Records contained in a dataset
=== Begin Enclosure ===

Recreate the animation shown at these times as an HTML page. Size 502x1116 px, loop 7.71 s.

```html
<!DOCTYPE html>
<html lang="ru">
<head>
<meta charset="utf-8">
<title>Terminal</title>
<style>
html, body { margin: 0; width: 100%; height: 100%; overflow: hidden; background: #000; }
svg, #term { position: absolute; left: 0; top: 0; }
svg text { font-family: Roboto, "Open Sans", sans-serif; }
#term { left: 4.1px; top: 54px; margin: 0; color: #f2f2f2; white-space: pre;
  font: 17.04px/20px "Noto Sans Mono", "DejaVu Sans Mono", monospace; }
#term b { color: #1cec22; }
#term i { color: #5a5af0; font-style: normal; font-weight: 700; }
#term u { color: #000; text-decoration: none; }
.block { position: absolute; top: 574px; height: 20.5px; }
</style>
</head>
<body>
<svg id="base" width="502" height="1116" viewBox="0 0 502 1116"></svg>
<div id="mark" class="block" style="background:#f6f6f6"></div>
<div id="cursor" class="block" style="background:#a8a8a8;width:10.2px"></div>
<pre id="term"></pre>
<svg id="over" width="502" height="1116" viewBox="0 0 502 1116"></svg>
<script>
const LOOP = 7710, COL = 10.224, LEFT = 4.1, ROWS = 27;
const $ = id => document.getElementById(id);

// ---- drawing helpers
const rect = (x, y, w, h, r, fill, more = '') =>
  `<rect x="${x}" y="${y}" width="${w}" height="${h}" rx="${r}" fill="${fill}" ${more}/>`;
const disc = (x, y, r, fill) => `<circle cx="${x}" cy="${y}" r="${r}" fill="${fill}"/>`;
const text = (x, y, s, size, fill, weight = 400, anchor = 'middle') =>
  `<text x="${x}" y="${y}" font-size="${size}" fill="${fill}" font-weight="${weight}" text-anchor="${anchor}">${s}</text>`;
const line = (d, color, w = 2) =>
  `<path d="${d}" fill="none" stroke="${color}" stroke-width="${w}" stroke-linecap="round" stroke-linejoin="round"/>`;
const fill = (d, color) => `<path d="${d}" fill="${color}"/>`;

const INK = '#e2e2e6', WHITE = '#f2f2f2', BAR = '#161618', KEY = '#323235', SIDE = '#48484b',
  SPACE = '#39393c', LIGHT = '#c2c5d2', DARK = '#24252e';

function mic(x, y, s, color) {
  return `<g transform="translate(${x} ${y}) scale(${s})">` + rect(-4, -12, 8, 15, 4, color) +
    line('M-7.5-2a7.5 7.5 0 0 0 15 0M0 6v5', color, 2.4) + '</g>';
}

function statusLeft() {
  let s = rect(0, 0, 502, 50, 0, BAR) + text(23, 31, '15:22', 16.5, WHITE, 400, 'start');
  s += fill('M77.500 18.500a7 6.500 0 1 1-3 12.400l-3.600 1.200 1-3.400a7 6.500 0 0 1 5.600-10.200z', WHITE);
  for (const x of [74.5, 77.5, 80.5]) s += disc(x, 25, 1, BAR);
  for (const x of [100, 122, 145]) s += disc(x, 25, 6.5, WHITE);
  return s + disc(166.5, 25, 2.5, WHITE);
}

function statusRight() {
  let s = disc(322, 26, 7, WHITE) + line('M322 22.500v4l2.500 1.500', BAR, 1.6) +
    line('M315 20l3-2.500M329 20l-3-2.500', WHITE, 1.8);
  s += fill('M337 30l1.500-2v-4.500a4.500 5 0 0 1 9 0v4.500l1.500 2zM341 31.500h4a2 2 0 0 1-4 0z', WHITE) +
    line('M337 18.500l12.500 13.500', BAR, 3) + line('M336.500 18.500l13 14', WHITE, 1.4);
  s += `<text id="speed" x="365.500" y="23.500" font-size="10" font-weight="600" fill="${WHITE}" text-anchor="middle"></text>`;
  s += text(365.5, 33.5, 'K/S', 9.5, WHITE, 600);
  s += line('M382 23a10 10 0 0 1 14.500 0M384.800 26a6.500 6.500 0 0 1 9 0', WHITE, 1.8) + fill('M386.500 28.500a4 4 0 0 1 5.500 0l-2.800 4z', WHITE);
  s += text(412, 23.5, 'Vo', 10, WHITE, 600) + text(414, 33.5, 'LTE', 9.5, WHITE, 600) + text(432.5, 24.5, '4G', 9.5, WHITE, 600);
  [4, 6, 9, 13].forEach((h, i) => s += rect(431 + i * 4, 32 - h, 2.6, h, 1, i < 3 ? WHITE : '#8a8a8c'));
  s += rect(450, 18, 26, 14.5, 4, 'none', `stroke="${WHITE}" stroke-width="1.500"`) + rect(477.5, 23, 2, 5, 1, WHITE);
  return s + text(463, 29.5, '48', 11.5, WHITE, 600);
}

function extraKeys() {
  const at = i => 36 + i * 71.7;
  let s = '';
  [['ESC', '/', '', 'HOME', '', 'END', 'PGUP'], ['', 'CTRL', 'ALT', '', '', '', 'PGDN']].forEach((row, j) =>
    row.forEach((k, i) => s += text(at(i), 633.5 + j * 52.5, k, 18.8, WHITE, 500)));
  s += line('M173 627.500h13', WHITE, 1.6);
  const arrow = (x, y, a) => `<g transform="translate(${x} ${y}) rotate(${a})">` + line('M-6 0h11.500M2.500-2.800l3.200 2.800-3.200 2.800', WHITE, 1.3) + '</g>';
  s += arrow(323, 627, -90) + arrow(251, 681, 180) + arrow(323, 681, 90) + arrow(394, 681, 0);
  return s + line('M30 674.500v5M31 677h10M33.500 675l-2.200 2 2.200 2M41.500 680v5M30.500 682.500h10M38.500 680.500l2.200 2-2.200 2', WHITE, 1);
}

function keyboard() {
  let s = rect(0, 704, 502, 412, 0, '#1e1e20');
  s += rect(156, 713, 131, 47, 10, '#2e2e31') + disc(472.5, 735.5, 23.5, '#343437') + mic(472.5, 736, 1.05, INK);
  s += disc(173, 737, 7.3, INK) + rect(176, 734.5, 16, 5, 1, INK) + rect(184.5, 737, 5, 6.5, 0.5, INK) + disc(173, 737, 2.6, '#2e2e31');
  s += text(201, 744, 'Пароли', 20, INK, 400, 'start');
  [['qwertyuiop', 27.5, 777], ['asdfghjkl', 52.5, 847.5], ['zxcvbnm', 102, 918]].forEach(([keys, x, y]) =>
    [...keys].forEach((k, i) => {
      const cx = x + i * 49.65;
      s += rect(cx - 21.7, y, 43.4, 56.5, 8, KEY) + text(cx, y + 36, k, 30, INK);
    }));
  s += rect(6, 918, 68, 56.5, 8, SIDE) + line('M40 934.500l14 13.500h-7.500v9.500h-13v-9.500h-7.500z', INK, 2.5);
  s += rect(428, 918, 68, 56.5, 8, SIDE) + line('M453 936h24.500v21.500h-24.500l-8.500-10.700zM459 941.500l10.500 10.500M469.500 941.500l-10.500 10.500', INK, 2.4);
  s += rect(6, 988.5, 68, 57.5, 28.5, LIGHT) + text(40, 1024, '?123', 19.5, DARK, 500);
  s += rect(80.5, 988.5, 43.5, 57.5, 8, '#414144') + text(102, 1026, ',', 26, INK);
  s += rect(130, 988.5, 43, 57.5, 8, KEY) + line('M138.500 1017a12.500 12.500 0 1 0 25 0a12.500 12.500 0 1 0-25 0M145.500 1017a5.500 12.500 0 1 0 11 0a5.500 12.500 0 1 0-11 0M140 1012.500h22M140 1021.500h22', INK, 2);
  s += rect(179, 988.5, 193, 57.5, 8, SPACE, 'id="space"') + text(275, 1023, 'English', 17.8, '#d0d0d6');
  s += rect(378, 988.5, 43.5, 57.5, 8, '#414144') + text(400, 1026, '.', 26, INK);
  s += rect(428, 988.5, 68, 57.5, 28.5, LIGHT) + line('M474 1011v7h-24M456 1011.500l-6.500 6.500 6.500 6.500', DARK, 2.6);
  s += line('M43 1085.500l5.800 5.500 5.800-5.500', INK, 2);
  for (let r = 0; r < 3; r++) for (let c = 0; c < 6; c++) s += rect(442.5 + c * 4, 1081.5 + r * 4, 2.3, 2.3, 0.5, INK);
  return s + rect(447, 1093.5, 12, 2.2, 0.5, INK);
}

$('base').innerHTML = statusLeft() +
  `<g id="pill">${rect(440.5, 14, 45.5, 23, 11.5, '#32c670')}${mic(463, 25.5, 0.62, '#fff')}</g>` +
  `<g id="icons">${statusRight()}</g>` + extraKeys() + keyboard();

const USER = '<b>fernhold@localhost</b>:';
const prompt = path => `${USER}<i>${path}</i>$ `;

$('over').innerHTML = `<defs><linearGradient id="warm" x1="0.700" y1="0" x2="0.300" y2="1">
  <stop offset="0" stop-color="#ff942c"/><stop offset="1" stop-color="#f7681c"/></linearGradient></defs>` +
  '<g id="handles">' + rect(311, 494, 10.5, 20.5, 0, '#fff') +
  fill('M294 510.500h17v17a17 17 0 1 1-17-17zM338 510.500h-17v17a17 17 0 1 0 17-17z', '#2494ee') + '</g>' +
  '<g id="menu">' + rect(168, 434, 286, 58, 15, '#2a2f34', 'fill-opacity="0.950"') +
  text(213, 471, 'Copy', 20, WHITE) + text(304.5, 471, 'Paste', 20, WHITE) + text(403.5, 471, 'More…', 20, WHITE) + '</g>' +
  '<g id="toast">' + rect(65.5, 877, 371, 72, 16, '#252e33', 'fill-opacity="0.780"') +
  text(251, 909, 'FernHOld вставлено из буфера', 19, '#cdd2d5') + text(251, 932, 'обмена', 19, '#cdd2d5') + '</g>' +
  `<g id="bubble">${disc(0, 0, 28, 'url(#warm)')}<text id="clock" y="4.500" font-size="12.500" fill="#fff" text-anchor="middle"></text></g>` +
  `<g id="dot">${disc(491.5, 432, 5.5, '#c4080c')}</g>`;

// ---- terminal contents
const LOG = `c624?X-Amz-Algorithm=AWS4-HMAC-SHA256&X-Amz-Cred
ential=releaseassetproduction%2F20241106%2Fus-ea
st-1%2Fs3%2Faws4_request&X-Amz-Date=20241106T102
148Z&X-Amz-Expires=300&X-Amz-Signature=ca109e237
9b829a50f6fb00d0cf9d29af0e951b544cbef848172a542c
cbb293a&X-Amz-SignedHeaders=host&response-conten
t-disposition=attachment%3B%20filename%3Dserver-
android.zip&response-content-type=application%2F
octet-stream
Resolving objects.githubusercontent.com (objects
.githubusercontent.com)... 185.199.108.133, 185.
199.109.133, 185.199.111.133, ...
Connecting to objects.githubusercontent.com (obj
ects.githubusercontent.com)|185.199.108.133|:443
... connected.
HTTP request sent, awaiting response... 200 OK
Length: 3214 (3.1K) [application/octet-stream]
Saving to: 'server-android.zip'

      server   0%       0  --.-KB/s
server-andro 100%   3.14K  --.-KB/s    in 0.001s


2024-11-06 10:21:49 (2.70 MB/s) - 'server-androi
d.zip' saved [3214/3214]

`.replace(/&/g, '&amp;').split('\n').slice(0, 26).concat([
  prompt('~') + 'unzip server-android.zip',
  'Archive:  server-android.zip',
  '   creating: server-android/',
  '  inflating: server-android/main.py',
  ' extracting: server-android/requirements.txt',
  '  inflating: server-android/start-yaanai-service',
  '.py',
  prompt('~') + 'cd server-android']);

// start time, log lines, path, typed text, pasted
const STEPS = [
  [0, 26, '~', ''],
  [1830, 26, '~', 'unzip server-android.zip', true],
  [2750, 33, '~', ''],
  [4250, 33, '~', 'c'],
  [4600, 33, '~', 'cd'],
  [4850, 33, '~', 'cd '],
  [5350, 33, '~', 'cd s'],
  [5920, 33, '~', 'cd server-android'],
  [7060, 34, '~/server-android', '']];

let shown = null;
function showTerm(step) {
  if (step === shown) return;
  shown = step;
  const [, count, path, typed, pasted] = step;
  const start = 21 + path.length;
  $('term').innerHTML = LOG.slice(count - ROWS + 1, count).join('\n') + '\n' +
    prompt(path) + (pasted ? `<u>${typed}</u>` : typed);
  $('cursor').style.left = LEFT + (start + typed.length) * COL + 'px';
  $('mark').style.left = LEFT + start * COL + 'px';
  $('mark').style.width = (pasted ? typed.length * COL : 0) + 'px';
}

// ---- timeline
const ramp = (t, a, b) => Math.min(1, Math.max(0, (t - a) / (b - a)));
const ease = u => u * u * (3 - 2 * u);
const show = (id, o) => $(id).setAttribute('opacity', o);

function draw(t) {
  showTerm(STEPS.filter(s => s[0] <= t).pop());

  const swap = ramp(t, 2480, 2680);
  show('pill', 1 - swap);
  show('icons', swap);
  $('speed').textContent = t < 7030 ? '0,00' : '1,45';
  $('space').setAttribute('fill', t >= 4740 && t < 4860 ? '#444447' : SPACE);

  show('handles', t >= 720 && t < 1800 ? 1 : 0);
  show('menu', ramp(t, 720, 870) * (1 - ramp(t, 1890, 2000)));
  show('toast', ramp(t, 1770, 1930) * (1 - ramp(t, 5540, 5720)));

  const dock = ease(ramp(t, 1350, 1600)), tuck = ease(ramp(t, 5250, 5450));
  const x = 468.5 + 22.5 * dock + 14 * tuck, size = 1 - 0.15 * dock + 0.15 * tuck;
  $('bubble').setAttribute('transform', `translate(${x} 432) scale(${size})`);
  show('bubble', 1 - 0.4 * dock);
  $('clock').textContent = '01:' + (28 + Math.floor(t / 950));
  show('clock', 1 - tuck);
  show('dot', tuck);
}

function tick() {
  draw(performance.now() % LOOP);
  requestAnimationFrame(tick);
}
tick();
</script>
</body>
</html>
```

=== End Enclosure ===

If a line in the entries holds the string "background", copy it.

SOLUTION TO THIS PROBLEM:
html, body { margin: 0; width: 100%; height: 100%; overflow: hidden; background: #000; }
<div id="mark" class="block" style="background:#f6f6f6"></div>
<div id="cursor" class="block" style="background:#a8a8a8;width:10.2px"></div>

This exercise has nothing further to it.